WORK REQUEST:
For the data below, report only the number of lines containing the string "ramp".

(Collected data)

Content starts

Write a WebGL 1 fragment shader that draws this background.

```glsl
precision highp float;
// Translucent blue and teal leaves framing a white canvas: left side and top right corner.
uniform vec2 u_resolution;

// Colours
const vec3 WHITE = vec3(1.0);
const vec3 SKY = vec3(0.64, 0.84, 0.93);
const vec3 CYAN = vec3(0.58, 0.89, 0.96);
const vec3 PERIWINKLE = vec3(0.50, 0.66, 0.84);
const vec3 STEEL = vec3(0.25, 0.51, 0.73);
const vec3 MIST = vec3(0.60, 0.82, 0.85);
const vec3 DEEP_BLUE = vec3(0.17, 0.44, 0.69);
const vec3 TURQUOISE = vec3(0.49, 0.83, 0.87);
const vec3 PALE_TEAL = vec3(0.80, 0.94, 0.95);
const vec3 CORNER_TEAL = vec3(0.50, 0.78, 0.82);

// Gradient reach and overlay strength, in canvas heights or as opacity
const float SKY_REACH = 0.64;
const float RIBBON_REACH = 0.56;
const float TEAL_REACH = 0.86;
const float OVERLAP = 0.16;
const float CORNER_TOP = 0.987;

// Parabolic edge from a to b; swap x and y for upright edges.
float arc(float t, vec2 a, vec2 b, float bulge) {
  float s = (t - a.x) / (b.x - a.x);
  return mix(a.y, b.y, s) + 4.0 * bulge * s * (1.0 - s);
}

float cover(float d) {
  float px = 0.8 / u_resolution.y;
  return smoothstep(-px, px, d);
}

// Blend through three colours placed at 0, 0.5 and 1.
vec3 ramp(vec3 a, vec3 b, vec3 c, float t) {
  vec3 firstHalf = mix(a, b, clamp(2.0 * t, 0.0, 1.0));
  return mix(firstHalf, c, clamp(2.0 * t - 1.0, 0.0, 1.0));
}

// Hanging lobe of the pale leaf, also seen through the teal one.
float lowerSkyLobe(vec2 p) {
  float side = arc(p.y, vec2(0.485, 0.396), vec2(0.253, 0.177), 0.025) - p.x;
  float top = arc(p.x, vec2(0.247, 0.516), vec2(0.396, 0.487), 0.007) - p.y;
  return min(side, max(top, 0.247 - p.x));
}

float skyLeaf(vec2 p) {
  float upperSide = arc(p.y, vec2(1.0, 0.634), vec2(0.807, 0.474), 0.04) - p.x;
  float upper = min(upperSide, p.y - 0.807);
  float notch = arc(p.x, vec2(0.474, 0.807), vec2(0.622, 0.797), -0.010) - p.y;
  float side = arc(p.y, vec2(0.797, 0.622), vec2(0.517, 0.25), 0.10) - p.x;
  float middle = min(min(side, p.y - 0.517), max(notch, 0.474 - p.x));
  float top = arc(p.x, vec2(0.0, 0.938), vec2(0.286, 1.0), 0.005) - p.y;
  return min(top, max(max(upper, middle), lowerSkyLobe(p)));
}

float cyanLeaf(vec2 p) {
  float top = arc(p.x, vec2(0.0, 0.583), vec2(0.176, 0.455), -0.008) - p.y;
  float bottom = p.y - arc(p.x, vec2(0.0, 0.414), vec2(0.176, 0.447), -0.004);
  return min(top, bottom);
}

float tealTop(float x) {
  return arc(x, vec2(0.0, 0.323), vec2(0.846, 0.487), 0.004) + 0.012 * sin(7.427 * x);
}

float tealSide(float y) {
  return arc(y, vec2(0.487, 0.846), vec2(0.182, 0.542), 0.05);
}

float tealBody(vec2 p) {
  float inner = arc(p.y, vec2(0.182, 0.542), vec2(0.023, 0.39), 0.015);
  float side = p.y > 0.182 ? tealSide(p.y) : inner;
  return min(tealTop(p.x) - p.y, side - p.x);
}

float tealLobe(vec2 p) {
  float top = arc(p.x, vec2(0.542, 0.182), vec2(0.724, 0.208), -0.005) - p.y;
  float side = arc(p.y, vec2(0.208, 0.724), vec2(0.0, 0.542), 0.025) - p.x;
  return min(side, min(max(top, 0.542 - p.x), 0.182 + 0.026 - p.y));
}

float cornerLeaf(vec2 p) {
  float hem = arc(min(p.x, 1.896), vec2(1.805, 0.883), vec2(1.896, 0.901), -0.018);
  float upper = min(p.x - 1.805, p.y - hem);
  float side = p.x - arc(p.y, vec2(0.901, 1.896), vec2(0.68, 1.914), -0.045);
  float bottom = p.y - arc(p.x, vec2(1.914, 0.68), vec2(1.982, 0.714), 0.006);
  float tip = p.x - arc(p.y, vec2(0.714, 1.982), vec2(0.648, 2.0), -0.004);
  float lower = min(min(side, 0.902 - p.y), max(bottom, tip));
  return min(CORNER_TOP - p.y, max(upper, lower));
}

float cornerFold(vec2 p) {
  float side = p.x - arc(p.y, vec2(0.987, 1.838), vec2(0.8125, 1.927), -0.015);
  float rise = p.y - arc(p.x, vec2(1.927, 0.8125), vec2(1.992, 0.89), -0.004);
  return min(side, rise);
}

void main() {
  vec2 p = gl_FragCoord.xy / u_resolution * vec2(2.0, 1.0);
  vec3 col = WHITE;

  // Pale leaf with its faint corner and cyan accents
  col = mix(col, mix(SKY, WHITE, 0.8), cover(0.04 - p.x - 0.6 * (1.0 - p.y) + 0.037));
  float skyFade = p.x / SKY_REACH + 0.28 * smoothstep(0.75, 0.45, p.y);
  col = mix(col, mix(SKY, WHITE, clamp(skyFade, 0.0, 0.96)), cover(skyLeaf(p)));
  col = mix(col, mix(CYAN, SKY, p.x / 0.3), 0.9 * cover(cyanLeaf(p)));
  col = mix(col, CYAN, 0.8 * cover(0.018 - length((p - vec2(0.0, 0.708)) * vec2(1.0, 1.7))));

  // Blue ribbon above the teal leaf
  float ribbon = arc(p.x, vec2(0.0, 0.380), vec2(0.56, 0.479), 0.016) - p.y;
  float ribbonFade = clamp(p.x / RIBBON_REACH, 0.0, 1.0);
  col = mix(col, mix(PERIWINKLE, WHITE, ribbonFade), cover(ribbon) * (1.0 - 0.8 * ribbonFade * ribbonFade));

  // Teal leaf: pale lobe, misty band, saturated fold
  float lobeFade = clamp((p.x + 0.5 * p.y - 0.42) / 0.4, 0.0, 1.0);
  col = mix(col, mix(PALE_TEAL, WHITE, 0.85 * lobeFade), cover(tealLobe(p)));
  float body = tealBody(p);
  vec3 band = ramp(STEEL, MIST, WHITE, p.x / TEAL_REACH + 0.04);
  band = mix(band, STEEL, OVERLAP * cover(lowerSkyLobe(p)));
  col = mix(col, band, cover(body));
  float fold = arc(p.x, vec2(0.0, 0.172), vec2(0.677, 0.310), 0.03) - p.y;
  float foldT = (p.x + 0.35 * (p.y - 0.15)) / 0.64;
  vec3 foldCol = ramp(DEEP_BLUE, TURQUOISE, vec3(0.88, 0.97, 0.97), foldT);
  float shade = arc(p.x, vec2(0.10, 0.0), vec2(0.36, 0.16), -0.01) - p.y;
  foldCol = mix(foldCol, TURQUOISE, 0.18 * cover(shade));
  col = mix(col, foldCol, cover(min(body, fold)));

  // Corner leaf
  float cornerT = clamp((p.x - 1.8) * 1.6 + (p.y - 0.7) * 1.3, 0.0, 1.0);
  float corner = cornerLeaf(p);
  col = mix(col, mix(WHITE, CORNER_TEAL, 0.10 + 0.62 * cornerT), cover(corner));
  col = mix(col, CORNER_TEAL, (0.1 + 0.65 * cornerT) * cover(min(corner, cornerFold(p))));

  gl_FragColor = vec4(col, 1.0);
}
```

Content ends

WRITTEN SOLUTION:
3